b. Correcting wording errors. Too often there are errors in spelling and no one gets round to correcting them. Make sure there is one person who has overall responsibility for correcting any errors and actually does it. Some are amusing, some are simply sloppy and give a bad impression and show we are not giving God our best in worship. 

Slide Numbering

One benefit of Hymnbooks over Projection is that the congregation can easily see how far through a song they may be, either saving up a special effort for the final verse (or perhaps a sigh of relief!). Some projection systems do this automatically but if yours doesn’t, appropriate numbering (e.g. ‘5/7’) at the bottom right corner of each slide in a slightly smaller font can be really helpful. 

The Operator

This is a vital area of service as it can either enhance worship by enabling people to use the words of the songs or liturgy to connect with the Lord, or it can hinder worship by making it difficult to follow the words.

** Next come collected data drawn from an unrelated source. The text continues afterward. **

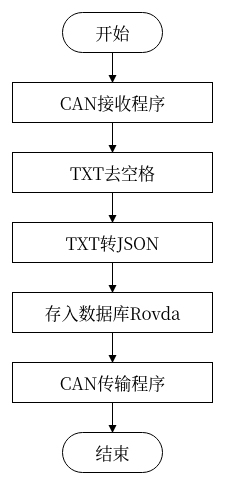
<!DOCTYPE html>
<html lang="zh-CN">
<head>
<meta charset="utf-8">
<title>流程图</title>
<style>
:root { --paper: #fff; --ink: #000; }
* { box-sizing: border-box; margin: 0; padding: 0; }
body { width: 225px; height: 485px; overflow: hidden; background: var(--paper); }
.flowchart {
  width: 225px; height: 485px; padding: 12px 12px 0;
  display: flex; flex-direction: column; align-items: flex-start;
  list-style: none; color: var(--ink);
  font: 17px/1 "Noto Serif CJK SC", "Noto Serif", serif;
}
.step {
  flex: none; width: 201px; height: 41px;
  display: flex; align-items: center; justify-content: center;
  border: 1px solid var(--ink); white-space: nowrap;
}
.terminal { width: 101px; margin-left: 50px; border-radius: 21px; }
.arrow { flex: none; width: 201px; height: 29px; }
.arrow svg { display: block; overflow: visible; }
</style>
</head>
<body>
<svg width="0" height="0" style="position:absolute" aria-hidden="true">
  <defs>
    <g id="arrow-down">
      <line x1="100.5" y1="0" x2="100.5" y2="23" stroke="var(--ink)"/>
      <polygon points="96.5,22 104.5,22 100.5,30" fill="var(--ink)"/>
    </g>
  </defs>
</svg>
<ol class="flowchart">
  <li class="step terminal">开始</li>
  <li class="arrow" aria-hidden="true"><svg width="201" height="29"><use href="#arrow-down"/></svg></li>
  <li class="step">CAN接收程序</li>
  <li class="arrow" aria-hidden="true"><svg width="201" height="29"><use href="#arrow-down"/></svg></li>
  <li class="step">TXT去空格</li>
  <li class="arrow" aria-hidden="true"><svg width="201" height="29"><use href="#arrow-down"/></svg></li>
  <li class="step">TXT转JSON</li>
  <li class="arrow" aria-hidden="true"><svg width="201" height="29"><use href="#arrow-down"/></svg></li>
  <li class="step">存入数据库Rovda</li>
  <li class="arrow" aria-hidden="true"><svg width="201" height="29"><use href="#arrow-down"/></svg></li>
  <li class="step">CAN传输程序</li>
  <li class="arrow" aria-hidden="true"><svg width="201" height="29"><use href="#arrow-down"/></svg></li>
  <li class="step terminal">结束</li>
</ol>
</body>
</html>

It is therefore important to see this as a ministry and so this should affect how we choose people to do it, how we train them to do it well, and how we affirm and thank them for this area of ministry. 


To quote a version of an old maxim, ‘Proper Preparation Prevents Pretty Poor Presentation Performance’. It is amazing how often Murphy’s Law can strike. It is always beneficial to run through a presentation beforehand; if everything works as it should then it’s fine, if something fails then there is a chance to sort it out. (A further ‘P’ to be aware of is for ‘PA’ – make sure that if you are using a video clip, you can get the sound to properly work through your sound system). It is far better to be confusedly scratching your head BEFORE a service than DURING it! If you are expecting a guest speaker to have their own material they may wish to include, it may irritate them to chase them for that material sufficiently before the service – but it is likely to irritate them a lot more it you can’t make it work or do so hamfistedly. Try to train regular Leaders and Preachers to make sure the Operator has what is needed sufficiently before the service to reduce tension. 

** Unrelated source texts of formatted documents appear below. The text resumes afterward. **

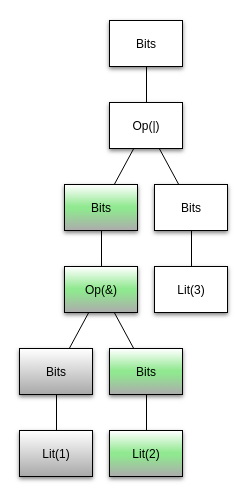
<!DOCTYPE html>
<html lang="en">
<head>
<meta charset="utf-8">
<title>Bit expression syntax tree</title>
<style>
:root {
  --paper: #fff;
  --ink: #000;
  --shadow: rgba(0, 0, 0, .5);
  --green: #90e890;
  --grey: #acacac;
}
* { box-sizing: border-box; }
html, body { margin: 0; overflow: hidden; background: var(--paper); }
.tree {
  position: relative;
  width: 248px;
  height: 497px;
  overflow: hidden;
  background: var(--paper);
  font: 12px/1 "Liberation Sans", Arial, sans-serif;
  color: var(--ink);
}
.edges { position: absolute; inset: 0; stroke: var(--ink); stroke-width: 1; }
.node {
  position: absolute;
  left: var(--x);
  top: var(--y);
  width: 74px;
  height: 47px;
  display: flex;
  align-items: center;
  justify-content: center;
  border: 1px solid var(--ink);
  background: var(--paper);
  box-shadow: 0 2px 4px var(--shadow);
}
.visited { background: linear-gradient(#fff 0%, var(--green) 48%, var(--green) 54%, var(--grey) 100%); }
.done { background: linear-gradient(#fff, #a9a9a9); }
</style>
</head>
<body>
<main class="tree">
  <svg class="edges" width="248" height="497" viewBox="0 0 248 497" aria-hidden="true">
    <line x1="146.5" y1="66" x2="146.5" y2="103"/>
    <line x1="134" y1="148" x2="114" y2="185"/>
    <line x1="159" y1="148" x2="179" y2="185"/>
    <line x1="101.5" y1="230" x2="101.5" y2="267"/>
    <line x1="191.5" y1="230" x2="191.5" y2="267"/>
    <line x1="89" y1="312" x2="69" y2="349"/>
    <line x1="114" y1="312" x2="134" y2="349"/>
    <line x1="56.5" y1="394" x2="56.5" y2="431"/>
    <line x1="146.5" y1="394" x2="146.5" y2="431"/>
  </svg>
  <div class="node" style="--x:109px;--y:20px">Bits</div>
  <div class="node" style="--x:109px;--y:102px">Op(|)</div>
  <div class="node visited" style="--x:64px;--y:184px">Bits</div>
  <div class="node" style="--x:154px;--y:184px">Bits</div>
  <div class="node visited" style="--x:64px;--y:266px">Op(&amp;)</div>
  <div class="node" style="--x:154px;--y:266px">Lit(3)</div>
  <div class="node done" style="--x:19px;--y:348px">Bits</div>
  <div class="node visited" style="--x:109px;--y:348px">Bits</div>
  <div class="node done" style="--x:19px;--y:430px">Lit(1)</div>
  <div class="node visited" style="--x:109px;--y:430px">Lit(2)</div>
</main>
</body>
</html>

Try to stick with one computer to link to the video projector if possible; different computers may display the same set of slides with different layouts. If you need to use 2 different machines in one service, practice beforehand that you can switch between them efficiently, and that they both display as you wish them to.


All too often it is difficult to see a projector screen on a sunny day. Sadly, the only solution may be to replace the projector with a brighter and possibly more expensive one. But perhaps a different investment that may achieve the same affect and bring other benefits is to invest in improved blinds or curtains that better block out the ambient light when required.

Lets all make the best use of this wonderful technology to enhance worship, and not allow it to distract people from engaging with the presence of God.

St Matthew's Walsall gave us some more specific suggestions;

All venues have different requirements in order for projection of words and pictures to be seen clearly throughout the building. The following are our recommendations based on experience.

  • Font size: Ideally use size 36 but a minimum of 32 should be used in order to be read at the back of the church
  • Font: Please use standard fonts
  • Colours of fonts and backgrounds: Only certain colour combinations can be seen clearly; Light colours on dark backgrounds work best but some dark colours on light backgrounds can also be seen. The best combinations have proved to be Black / Dark Blue on White, White / Yellow on Black, or Yellow, White on Dark blue 
  • Pictures: Some pictures can be hard to see on the screen. High contrast pictures using bold primary colours are best. Writing over the top of pictures is very hard to see. If it is needed, use a black formatted box with a 50% transparency setting and white/yellow text. 
Page last updated: Friday 7th February 2020 10:22 AM
Powered by Church Edit